Have you ever heard the saying,
Behind every successful man is an even more successful wife?
The same concept applies to neuroglia:
- Glial cells are the unsung heroes without which neurons would be totally useless and unable to survive.
Neuroglia: Function and Definition
First, let’s make things clear:
Three different names referring to the same type of cell. (I used to be quite confused until I finally realized that these are three names referring to the same object–as if there weren’t enough words to remember in neuroanatomy as it is…)
2. Poison Defense: Some glial cells support the role of “blood brain barrier.” They will simply block most harmful substances from ever reaching the neuron. (Without this barrier, most molecules in the blood would become deadly poisons!)
3. Support electrical communication:
a. Ion concentration regulator: Neuroglia regulate the amount of ions around the neurons. As such they make sure that the neurons environment is optimal for the transmission of the electric pulse. (Learn more about electric signal conduction)
b. Myelin Sheath creation: Some glia are responsible for creating and repairing the myelin sheath around the axon of the neuron. The myelin sheath is what ensures fast / salutatory propagation of the electric signal) (Oligodendrocyte and Schwann cells)
4. EMT services: Some neuroglia proliferate and rush to a site of injury within the central nervous system. (Microglia)
Types of Neuroglia
Are you ready to absorb even more vocab? Here we go!
In the Central Nervous System (~in the brain)

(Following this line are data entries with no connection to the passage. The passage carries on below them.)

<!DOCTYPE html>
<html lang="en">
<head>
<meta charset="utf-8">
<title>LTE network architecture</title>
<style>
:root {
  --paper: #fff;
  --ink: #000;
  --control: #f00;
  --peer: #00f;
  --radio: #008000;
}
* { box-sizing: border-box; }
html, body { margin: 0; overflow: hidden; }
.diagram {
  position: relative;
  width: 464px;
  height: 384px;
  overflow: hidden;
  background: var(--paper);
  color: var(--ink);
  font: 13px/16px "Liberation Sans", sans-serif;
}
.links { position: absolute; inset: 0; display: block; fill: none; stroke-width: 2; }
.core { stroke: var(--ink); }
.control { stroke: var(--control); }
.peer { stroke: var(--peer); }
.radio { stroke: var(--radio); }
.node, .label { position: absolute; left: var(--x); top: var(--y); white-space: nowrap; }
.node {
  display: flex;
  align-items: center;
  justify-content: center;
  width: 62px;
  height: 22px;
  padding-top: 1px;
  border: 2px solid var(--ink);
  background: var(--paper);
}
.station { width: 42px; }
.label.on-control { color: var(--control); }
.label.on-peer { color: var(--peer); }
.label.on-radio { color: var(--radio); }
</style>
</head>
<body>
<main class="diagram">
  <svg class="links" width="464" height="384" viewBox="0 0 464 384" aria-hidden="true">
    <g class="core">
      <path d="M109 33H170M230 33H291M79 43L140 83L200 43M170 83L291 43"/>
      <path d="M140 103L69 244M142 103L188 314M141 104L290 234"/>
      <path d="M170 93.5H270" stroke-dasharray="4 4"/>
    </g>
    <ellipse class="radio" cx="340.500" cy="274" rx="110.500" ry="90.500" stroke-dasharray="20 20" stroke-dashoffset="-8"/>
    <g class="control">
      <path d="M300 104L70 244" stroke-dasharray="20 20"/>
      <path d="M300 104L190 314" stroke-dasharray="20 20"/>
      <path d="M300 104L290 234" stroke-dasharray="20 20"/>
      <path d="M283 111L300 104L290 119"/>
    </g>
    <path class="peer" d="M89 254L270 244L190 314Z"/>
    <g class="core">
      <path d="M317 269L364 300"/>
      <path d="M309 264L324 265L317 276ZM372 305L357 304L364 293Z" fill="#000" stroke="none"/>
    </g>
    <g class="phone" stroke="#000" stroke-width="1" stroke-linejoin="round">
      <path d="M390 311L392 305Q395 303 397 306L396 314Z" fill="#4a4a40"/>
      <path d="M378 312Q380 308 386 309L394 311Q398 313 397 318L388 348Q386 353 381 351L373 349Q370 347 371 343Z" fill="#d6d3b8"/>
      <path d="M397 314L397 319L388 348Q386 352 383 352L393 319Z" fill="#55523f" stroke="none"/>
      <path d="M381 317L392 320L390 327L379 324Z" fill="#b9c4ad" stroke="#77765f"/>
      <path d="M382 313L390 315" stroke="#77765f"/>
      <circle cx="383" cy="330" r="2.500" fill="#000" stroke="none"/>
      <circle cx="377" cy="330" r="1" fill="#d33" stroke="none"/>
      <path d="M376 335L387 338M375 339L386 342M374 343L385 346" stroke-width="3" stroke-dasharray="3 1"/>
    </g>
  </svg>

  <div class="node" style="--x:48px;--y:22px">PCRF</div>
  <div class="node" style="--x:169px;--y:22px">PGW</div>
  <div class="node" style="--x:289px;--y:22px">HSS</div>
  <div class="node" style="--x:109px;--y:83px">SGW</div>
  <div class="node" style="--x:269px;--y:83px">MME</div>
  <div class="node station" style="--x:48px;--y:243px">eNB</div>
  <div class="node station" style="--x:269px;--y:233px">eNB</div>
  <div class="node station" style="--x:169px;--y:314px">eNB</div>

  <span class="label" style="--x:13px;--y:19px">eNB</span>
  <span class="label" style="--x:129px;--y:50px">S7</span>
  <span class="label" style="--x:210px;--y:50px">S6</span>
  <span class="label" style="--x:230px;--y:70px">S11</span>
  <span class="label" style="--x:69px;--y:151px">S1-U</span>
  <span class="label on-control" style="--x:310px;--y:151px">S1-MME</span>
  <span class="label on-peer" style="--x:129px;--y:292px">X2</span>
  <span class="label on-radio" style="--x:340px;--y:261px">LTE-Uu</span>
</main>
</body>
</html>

Macroglia are divided into two sub-categories: The Astrocytes and the Oligodendrocytes.
As the prefix implies – Astro means star, astrocytes look like stars with lots of branches (look similar to dendrites – but they are NOT dendrites!)
Astrocytes have two sub-categories themselves:
a. Protoplasmic astrocytes
They are found in the gray matter
b. Fibrous astrocytes – They are found in the while matter.
Oligodendrocytes have 3 sub-categories (I told you this would be tough – I’ll try to make it short!):
a. Satellite oligodendrocyte – Myelin sheath creation
b. Interfascicular oligodendrocyte – They are found in between axons (“inter”) and can “myelinate” more than one axon at a time.
c. Vascular oligodendrocyte – They are found close to small capillaries.
These are the smallest types of glia (they are micro!) This small size is what allows them to proliferate around a site of injury in the CNS
They are involved in neuronal development.
- Mnemonic for the CNS: “Mark And Peter Found Online Some Indian Veal – Micro Epic.”
We’re almost finished! We only have two types of neuroglia left in the Peripheral Nervous System (PNS).
In the Peripheral Nervous System (~spinal cord)
OK! We’re done!
Minimum to Remember About Neuroglia
- Support nutrition
- Poison Defense
- Support electrical communication
- EMT services
- And much, much more…. 🙂
Types of Neuroglia
– too many!
- Once you remember the name and what they mean you can recall 90% of what we just covered. Use the chart I prepared for you if it helps!
Mnemonic for neuroglia in the CNS: Mark And Peter Found Online Some Indian Veal – Micro Epic.
If you want more articles and videos about the Nervous System, you can find them here. More resources are available to help make Biology fun. I invite you to absorb all the content you can find here at Interactive-Biology.com.